Magellan was about 25 years old when he embarked on his nautical career under admiral de Almeida. They rounded the Cape of Storms and sailed north up the east coast of Africa to the Sultanate of Kilwa, which was then the most prosperous enclave in the region. After a brief siege, Almeida conquered the city and set about building a Portuguese fortress. Another attraction in this region for the Portuguese was the fabled realm of Prester John, thought to be a Christian king in central Africa.

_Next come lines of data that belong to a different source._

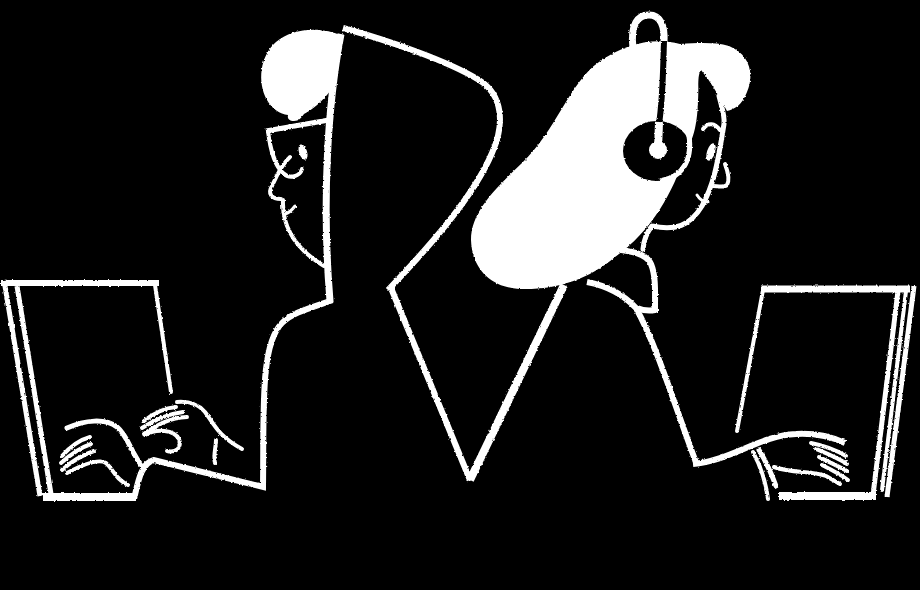
<!DOCTYPE html>
<html lang="en">
<head>
<meta charset="utf-8">
<title>Two people at laptops, back to back</title>
<style>
:root { --ink: #000; --chalk: #fff; }
html, body { margin: 0; background: var(--ink); overflow: hidden; }
.artwork { display: block; width: 920px; height: 590px; background: var(--ink); }
.line { fill: none; stroke: var(--chalk); stroke-width: 6; stroke-linejoin: miter; stroke-linecap: butt; }
.bold { stroke-width: 8; }
.thin { stroke-width: 4; stroke-linecap: round; stroke-linejoin: round; }
.fine { stroke-width: 3; stroke-linecap: round; stroke-linejoin: round; }
.fill { fill: var(--chalk); }
.void { fill: var(--ink); }
</style>
</head>
<body>
<svg class="artwork" viewBox="0 0 920 590" role="img" aria-label="Line drawing of a hooded person with glasses and a woman with headphones sitting back to back, each typing on a laptop">
  <defs>
    <filter id="chalk-edge" filterUnits="userSpaceOnUse" x="0" y="0" width="920" height="590">
      <feTurbulence type="fractalNoise" baseFrequency="0.5" numOctaves="2" seed="4" result="grain"/>
      <feDisplacementMap in="SourceGraphic" in2="grain" scale="2.5" xChannelSelector="R" yChannelSelector="G"/>
    </filter>
  </defs>
  <g filter="url(#chalk-edge)">

    <g id="laptop-left">
      <path class="line" d="M1 283H159"/>
      <path class="line" style="stroke-width:5" d="M4 280L40 496"/>
      <path class="line" style="stroke-width:5" d="M17 286L51 494"/>
      <path class="line thin" d="M155 285L171 392"/>
      <path class="line bold" d="M43 497H136"/>
    </g>

    <g id="hooded-person">
      <path class="fill" d="M342 36C322 26 292 28 276 42C260 56 257 82 267 100C272 109 280 114 288 115C287 119 290 121 294 121C299 121 301 118 304 114C312 110 322 102 331 90Z"/>
      <path class="line" style="stroke-width:5" d="M266 131L329 120"/>
      <path class="line thin" d="M268 131C270 148 275 166 283 173C290 180 300 176 302 169"/>
      <path class="line thin" d="M290 157C281 165 276 177 272 186C267 194 272 199 281 199"/>
      <path class="line thin" d="M283 200C282 224 292 247 324 266"/>
      <path class="line fine" d="M285 214C289 213 292 210 295 206"/>
      <ellipse class="fill" cx="303" cy="152" rx="4" ry="8" transform="rotate(-18 303 152)"/>
      <path class="line" style="stroke-width:7" d="M341 34C327 108 322 206 330 301"/>
      <path class="line" d="M343 28C390 41 448 61 479 80C503 95 505 124 492 153C474 196 430 246 388 290"/>
      <path class="line" d="M333 300C307 309 292 313 282 323C260 345 264 410 263 487L154 460C141 463 138 482 134 499"/>
      <path class="line" d="M391 288L470 480"/>
    </g>

    <g id="hands-left">
      <path class="line thin" style="stroke-width:5" d="M67 428C85 420 105 418 117 427C129 437 131 454 143 467"/>
      <path class="line thin" d="M62 456C70 447 79 440 90 437M61 463C70 455 79 448 91 444M62 470C72 461 82 455 94 451M67 473C82 465 98 458 106 463C114 470 115 479 128 485"/>
      <path class="line thin" d="M177 402C190 401 198 404 205 412C214 424 218 436 242 449M216 440C216 448 213 455 215 463"/>
      <path class="line thin" d="M144 421C154 413 164 408 176 407M142 428C154 420 168 414 183 412M144 434C158 424 170 418 187 417M145 435C157 428 174 430 179 439C182 448 176 453 167 451"/>
    </g>

    <g id="headphone-person">
      <path class="fill" d="M471 240C471 211 496 188 522 163C556 131 570 82 599 62C625 43 655 37 680 44C699 43 715 42 729 46C749 54 755 73 747 92C742 105 735 109 727 111C719 96 711 82 701 70C697 76 699 86 698 101C697 128 693 139 684 157C674 190 652 231 615 257C588 280 555 290 521 289C491 288 472 269 471 240Z"/>
      <path class="line" style="stroke-width:7" d="M633 48C630 24 638 15 649 15C661 15 665 27 664 42"/>
      <path d="M664 41C663 70 663 98 659 124" fill="none" stroke="#000" stroke-width="6"/>
      <ellipse class="void" cx="657" cy="151" rx="34" ry="30"/>
      <path class="line" d="M688 130C694 158 684 177 660 181" style="stroke-width:5"/>
      <path class="line bold" d="M659 122L658 150"/>
      <circle class="fill" cx="658" cy="150" r="9"/>
      <path class="line thin" style="stroke-width:5" d="M719 96C722 108 725 116 724 124C717 168 713 186 702 206C690 226 675 231 652 226C646 233 644 239 643 249"/>
      <path class="line thin" d="M703 129C708 122 715 123 720 130"/>
      <ellipse class="fill" cx="711" cy="152" rx="4" ry="9" transform="rotate(18 711 152)"/>
      <path class="line thin" d="M725 164C728 172 730 180 727 185C724 188 717 186 713 186"/>
      <path class="line fine" d="M697 195C700 200 703 202 708 202"/>
      <path class="line" d="M614 249C630 251 646 253 651 264C656 276 655 292 655 310C649 311 644 311 637 308"/>
      <path class="line" d="M587 282C608 286 624 295 636 308C658 348 676 410 697 465"/>
      <path class="line bold" d="M564 285L470 480"/>
    </g>

    <g id="hand-right">
      <path class="line" d="M693 464C730 461 761 435 796 434C814 433 832 437 845 443"/>
      <path class="line thin" d="M811 443C826 446 836 450 846 456M816 449C828 454 838 458 847 464M819 457C829 462 838 466 847 471M822 465C832 470 840 474 848 480"/>
      <path class="line thin" d="M774 467C793 474 811 470 826 476L840 484"/>
      <path class="line thin" d="M753 452C760 465 766 483 768 499"/>
      <path class="line thin" style="stroke-width:5" d="M759 450C767 463 772 475 776 486"/>
    </g>

    <g id="laptop-right">
      <path class="line thin" d="M737 431L763 290"/>
      <path class="line" style="stroke-width:7" d="M761 289H910"/>
      <path class="line" style="stroke-width:5" d="M898 291L873 495"/>
      <path class="line thin" d="M906 291L882 490"/>
      <path class="line" style="stroke-width:5" d="M914 286L887 497"/>
      <path class="line bold" d="M779 496H876"/>
    </g>
  </g>
</svg>
</body>
</html>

Returning home, Magellan was sent to fight in Dom Manuel’s war in Morocco in which he received a wound to his leg that caused him to limp for the rest of his life. He was also accused of corruption in a matter concerning distribution of war booty. He was never convicted of the offence but when he applied for an increase in his allowance from the king, Dom Manuel for some unknown reason refused. Then Magellan proposed to sail a fleet westwards to the Spice Isles. He believed the route would be shorter than the eastbound course. Again, Dom Manuel refused him. Magellan had been wounded in the service of his country and was no doubt offended by his sovereign’s lack of respect.

‘Well then,’ he said,‘I shall take my project to the king of Spain.’

‘You may do whatever you please,’ Dom Manuel replied.

As a sign of respect, Magellan offered to kiss the king’s hand. Dom Manuel thrust his hand behind his back and Magellan stormed out no doubt in a rage. Nowadays, Portugal has more or less made peace with its famous errant son. The explorations are honoured with a museum in the Tower of Belem, a popular tourist attraction, and an elaborate sculpture celebrating Prince Henry’s work on a bank of the River Tagus.
Tower of Belém

Tower of Belém

Dom Manuel-Magellan’s nemesis.